*** Opening of Recorded data ***

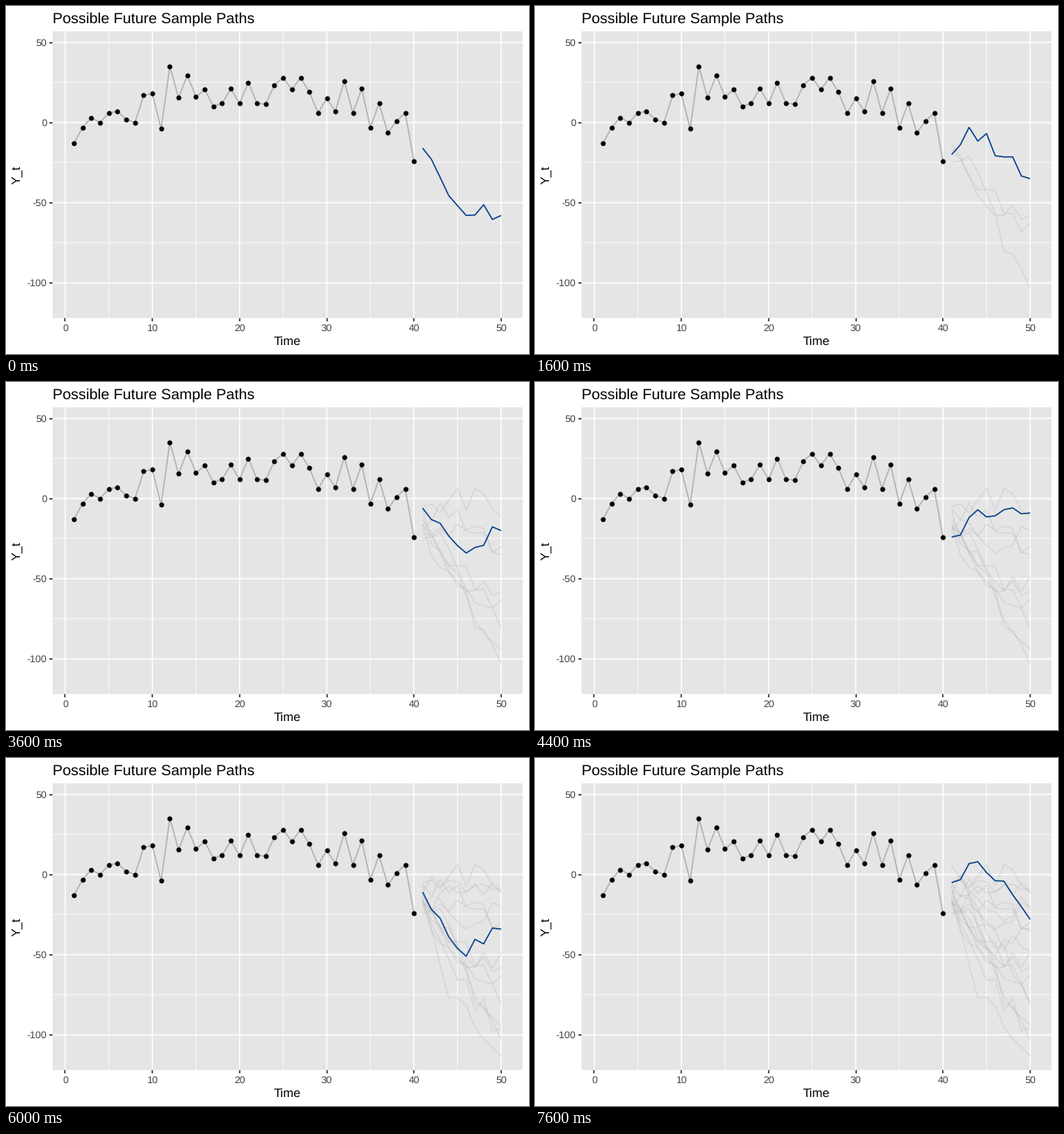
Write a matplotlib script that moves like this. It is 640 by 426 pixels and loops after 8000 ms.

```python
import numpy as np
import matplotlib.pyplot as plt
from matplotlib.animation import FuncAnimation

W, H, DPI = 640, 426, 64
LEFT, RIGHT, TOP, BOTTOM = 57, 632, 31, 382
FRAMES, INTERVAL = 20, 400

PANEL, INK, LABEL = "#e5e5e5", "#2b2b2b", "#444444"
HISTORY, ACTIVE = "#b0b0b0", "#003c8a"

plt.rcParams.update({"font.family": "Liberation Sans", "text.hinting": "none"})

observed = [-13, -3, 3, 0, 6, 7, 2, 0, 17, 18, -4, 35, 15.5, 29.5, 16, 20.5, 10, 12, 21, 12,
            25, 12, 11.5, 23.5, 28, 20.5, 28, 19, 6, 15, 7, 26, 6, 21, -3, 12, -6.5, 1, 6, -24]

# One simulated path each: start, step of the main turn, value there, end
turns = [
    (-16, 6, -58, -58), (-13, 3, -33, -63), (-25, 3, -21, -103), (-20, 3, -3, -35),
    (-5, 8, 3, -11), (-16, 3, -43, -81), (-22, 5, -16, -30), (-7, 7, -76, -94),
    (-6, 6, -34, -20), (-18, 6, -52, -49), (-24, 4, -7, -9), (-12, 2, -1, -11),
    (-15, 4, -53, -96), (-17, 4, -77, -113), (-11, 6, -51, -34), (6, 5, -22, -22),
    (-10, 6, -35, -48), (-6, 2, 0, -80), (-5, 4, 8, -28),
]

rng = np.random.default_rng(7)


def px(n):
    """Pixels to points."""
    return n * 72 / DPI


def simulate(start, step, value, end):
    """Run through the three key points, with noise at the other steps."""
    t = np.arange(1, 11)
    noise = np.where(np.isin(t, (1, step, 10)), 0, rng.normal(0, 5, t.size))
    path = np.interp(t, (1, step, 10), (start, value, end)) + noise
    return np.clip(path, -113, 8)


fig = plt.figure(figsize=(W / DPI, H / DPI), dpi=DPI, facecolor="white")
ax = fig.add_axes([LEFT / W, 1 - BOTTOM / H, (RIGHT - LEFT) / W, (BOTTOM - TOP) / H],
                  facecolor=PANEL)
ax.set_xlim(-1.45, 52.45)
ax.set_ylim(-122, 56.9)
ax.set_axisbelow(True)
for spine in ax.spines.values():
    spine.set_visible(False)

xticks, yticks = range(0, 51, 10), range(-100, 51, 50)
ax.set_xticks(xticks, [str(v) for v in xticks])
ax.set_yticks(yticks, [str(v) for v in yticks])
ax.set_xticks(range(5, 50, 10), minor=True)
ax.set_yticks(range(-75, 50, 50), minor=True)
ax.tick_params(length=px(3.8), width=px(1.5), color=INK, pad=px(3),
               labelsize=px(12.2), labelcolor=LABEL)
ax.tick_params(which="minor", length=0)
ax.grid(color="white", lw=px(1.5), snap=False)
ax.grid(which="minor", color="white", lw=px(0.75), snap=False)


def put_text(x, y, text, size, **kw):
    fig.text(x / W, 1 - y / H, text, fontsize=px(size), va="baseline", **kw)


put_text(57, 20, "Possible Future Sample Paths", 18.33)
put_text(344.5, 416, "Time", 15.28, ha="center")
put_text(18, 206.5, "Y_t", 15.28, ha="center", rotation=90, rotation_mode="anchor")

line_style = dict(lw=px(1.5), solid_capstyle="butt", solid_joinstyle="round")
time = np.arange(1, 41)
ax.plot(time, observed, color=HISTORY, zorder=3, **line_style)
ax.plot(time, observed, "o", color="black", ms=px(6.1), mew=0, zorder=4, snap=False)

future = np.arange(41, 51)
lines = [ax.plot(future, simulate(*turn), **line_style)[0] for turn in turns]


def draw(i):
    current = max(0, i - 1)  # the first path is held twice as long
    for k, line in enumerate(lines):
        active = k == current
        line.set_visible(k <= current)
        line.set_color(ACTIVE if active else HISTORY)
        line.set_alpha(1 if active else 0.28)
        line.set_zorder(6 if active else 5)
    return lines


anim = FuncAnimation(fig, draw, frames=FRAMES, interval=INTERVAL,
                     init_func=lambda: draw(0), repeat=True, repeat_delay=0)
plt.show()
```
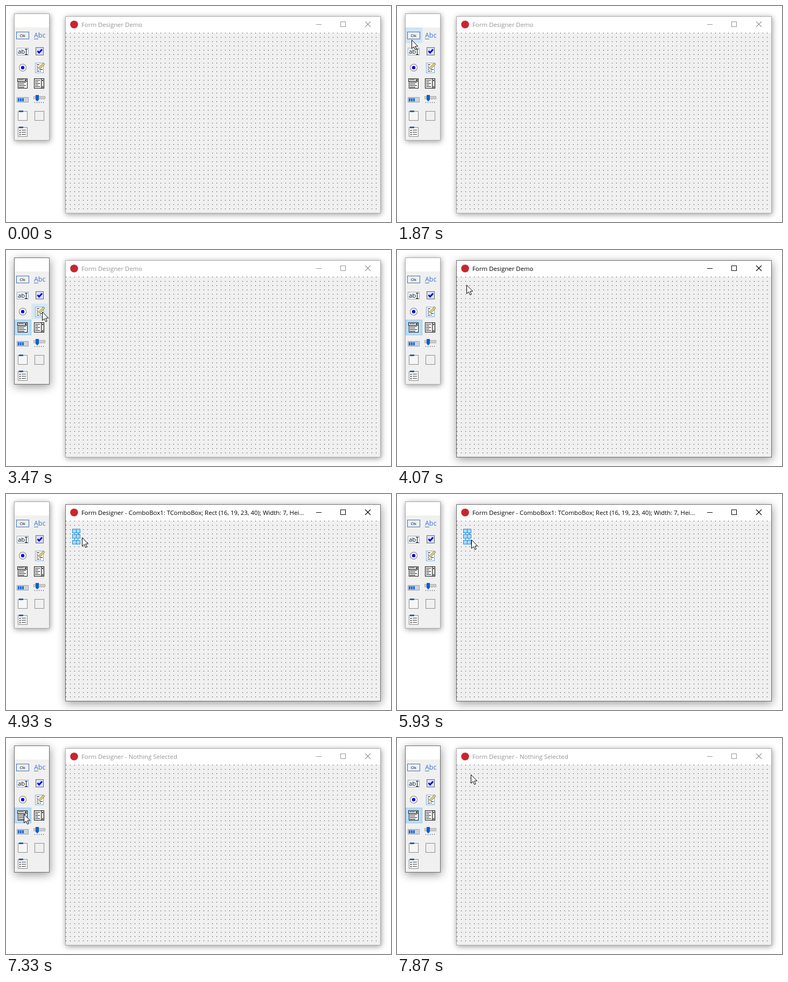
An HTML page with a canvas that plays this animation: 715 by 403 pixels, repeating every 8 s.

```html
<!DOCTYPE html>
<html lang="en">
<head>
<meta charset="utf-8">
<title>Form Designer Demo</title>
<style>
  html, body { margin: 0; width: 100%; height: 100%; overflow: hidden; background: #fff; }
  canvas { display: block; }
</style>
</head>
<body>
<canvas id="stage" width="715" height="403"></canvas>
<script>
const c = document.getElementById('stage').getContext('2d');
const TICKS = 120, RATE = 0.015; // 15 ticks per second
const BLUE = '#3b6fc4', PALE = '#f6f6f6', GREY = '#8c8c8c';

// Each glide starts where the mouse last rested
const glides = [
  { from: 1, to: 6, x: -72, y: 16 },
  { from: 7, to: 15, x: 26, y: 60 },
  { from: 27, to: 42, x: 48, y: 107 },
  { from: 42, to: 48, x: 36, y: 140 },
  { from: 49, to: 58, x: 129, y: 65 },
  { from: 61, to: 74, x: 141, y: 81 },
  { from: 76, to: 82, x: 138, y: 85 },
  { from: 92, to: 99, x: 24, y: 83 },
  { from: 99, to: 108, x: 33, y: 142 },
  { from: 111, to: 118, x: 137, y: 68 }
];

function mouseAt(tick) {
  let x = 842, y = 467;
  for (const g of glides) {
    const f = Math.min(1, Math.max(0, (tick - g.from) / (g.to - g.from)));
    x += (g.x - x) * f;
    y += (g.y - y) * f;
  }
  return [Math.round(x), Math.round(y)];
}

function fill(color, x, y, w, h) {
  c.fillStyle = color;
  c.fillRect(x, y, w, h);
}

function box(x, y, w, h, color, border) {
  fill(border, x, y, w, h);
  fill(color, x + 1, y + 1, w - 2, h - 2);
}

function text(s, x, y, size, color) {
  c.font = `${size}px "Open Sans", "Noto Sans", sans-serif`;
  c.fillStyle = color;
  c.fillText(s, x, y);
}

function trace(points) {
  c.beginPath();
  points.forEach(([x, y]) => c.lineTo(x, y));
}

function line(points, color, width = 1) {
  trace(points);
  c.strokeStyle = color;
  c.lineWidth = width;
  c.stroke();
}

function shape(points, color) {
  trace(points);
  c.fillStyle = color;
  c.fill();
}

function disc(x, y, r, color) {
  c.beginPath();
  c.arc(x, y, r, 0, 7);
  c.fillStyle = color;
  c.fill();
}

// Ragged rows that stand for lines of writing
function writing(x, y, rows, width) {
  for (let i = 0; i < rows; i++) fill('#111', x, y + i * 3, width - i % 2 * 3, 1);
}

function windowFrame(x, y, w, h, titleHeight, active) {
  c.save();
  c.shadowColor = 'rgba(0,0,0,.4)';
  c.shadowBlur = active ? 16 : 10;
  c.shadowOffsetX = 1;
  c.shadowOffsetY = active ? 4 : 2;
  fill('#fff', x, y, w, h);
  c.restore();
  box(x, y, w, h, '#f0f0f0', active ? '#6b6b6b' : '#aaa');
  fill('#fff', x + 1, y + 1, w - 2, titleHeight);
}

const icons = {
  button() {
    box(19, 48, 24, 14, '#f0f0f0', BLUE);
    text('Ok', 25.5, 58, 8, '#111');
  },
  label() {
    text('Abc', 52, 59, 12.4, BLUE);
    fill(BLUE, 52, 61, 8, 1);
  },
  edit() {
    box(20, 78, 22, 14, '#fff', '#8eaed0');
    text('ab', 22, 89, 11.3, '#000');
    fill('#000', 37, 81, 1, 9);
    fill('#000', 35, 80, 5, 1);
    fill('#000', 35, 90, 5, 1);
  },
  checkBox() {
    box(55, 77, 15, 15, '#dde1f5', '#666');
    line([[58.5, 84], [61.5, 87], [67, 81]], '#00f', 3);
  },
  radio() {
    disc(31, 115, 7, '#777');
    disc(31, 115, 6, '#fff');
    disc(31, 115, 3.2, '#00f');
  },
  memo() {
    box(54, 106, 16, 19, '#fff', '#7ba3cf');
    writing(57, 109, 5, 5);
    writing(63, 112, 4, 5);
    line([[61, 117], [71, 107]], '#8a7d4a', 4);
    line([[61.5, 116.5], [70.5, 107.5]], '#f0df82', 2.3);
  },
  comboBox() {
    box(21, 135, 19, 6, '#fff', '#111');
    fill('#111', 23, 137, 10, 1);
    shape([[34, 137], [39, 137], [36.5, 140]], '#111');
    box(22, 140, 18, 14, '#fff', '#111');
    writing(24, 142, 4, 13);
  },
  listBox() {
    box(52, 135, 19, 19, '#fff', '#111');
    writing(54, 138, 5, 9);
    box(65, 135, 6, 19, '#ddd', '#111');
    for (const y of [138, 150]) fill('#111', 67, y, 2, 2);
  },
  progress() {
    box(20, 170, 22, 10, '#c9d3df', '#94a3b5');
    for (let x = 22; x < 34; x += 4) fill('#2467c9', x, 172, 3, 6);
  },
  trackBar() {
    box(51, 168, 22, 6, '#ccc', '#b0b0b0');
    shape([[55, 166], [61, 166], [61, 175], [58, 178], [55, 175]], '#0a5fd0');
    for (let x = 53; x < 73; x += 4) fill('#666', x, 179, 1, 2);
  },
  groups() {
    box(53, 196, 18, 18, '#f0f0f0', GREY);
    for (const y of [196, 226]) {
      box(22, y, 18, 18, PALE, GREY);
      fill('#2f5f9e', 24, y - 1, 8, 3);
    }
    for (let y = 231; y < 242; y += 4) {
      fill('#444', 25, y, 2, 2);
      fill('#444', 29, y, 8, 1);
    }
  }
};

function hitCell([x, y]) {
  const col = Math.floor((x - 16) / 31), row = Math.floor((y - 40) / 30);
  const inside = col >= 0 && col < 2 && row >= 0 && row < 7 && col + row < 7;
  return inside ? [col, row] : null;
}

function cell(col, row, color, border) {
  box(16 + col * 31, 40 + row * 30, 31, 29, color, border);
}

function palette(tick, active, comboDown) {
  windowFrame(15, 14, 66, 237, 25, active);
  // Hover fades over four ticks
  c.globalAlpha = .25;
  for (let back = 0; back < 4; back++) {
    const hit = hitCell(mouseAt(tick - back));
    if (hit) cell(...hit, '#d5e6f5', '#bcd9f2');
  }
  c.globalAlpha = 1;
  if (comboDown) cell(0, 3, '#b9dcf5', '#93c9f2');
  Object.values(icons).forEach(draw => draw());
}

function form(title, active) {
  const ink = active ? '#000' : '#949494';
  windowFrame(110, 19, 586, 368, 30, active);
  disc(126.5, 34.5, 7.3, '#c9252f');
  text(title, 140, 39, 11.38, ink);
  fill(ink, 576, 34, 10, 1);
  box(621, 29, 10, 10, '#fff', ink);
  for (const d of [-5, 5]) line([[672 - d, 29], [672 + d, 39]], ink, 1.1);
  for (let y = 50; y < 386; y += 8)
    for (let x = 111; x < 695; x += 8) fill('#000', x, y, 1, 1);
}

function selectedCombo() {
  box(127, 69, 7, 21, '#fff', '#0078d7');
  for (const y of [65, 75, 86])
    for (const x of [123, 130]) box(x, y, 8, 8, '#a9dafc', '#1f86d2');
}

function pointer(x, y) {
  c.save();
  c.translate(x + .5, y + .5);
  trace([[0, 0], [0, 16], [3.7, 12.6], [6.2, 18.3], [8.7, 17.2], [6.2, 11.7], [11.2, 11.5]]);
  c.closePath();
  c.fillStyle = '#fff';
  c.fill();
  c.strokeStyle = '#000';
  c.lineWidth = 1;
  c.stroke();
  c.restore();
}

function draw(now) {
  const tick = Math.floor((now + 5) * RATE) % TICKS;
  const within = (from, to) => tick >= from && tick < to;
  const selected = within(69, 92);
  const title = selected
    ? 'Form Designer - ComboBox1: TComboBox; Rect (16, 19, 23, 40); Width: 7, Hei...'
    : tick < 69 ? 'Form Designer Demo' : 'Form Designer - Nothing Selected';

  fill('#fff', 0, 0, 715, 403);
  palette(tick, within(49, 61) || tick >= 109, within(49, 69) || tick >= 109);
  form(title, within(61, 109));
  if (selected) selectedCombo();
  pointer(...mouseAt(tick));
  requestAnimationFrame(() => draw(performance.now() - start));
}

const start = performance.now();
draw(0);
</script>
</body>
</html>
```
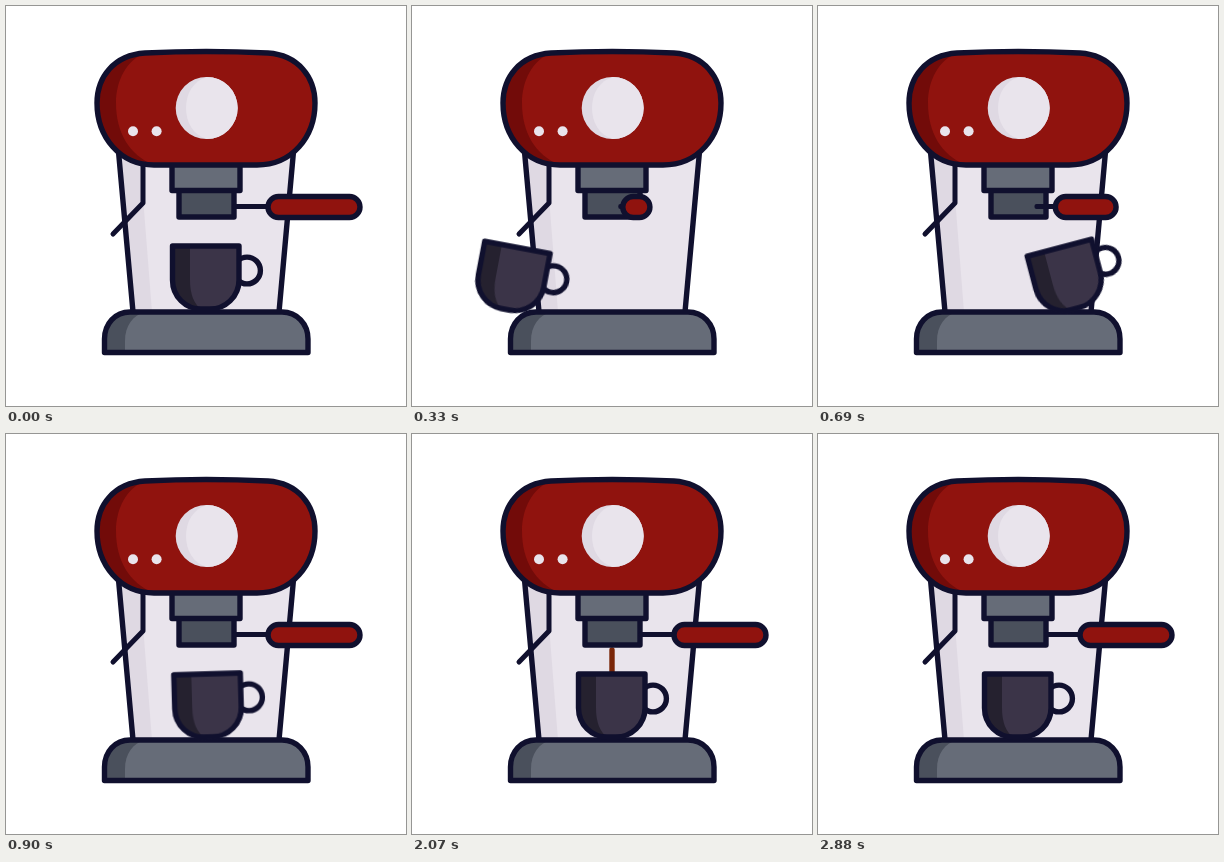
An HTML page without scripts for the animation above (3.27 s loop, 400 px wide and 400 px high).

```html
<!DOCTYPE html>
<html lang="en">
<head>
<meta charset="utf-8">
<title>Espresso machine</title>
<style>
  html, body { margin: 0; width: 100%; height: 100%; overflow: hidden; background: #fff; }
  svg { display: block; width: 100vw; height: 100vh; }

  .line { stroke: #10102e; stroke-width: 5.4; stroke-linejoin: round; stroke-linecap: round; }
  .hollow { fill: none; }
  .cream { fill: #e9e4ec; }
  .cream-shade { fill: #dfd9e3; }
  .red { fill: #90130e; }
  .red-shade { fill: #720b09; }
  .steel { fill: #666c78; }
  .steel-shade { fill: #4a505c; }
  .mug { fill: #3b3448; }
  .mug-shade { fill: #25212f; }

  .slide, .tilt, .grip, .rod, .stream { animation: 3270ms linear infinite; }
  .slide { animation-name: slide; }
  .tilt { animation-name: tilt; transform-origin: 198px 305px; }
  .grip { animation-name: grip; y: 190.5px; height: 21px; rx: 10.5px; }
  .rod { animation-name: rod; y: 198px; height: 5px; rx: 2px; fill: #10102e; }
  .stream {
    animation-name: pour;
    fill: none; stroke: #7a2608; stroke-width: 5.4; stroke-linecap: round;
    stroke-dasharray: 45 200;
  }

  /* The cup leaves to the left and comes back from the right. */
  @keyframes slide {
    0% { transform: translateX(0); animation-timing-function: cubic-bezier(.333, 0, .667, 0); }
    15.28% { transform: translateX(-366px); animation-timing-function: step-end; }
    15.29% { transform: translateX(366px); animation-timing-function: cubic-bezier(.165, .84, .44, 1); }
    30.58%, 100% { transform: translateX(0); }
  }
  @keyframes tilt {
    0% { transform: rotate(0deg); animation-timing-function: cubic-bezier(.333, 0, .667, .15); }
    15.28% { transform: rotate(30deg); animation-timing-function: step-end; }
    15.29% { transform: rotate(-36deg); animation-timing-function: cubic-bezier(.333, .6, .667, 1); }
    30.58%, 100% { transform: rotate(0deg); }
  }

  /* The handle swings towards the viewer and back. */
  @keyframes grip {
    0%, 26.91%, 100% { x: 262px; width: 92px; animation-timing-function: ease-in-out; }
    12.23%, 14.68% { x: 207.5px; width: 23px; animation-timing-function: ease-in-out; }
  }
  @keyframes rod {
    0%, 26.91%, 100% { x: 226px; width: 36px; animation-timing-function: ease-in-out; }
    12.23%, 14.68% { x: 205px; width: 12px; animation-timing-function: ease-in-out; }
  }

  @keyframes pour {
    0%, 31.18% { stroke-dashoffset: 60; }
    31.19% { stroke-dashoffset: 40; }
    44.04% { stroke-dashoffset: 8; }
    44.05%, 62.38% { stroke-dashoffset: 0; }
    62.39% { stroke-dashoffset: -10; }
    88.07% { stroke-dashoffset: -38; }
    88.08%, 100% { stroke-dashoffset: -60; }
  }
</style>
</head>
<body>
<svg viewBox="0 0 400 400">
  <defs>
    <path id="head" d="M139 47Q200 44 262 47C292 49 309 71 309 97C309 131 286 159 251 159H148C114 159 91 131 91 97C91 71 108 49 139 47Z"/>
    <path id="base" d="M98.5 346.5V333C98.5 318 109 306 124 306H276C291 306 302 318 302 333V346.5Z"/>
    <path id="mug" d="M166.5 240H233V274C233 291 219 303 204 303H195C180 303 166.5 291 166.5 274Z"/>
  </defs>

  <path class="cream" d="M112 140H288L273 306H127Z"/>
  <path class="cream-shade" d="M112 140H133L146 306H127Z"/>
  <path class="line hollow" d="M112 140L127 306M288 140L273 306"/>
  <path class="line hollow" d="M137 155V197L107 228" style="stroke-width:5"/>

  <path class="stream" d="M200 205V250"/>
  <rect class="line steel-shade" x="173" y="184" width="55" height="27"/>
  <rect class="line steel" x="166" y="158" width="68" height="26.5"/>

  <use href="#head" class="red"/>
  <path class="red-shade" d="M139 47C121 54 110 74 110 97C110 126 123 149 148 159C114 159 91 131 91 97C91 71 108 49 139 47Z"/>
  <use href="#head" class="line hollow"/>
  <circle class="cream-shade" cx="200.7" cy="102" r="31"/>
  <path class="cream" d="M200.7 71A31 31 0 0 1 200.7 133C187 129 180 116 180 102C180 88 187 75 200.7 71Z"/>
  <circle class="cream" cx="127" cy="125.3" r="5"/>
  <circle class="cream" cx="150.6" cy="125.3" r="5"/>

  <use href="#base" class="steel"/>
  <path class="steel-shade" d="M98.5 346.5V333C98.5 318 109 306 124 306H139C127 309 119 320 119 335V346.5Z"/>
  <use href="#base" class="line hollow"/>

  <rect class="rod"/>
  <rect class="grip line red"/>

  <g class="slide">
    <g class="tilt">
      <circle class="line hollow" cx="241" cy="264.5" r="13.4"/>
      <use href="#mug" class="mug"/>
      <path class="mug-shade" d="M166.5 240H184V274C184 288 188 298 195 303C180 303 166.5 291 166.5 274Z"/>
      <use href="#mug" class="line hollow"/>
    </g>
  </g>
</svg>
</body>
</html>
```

*** Close of Recorded data ***

◆ **Instructions to follow**
Copy all lines in the listing above where the string "return" appears.

◆ **Worked solution**
    return n * 72 / DPI
    return np.clip(path, -113, 8)
    return lines
  return [Math.round(x), Math.round(y)];
  return inside ? [col, row] : null;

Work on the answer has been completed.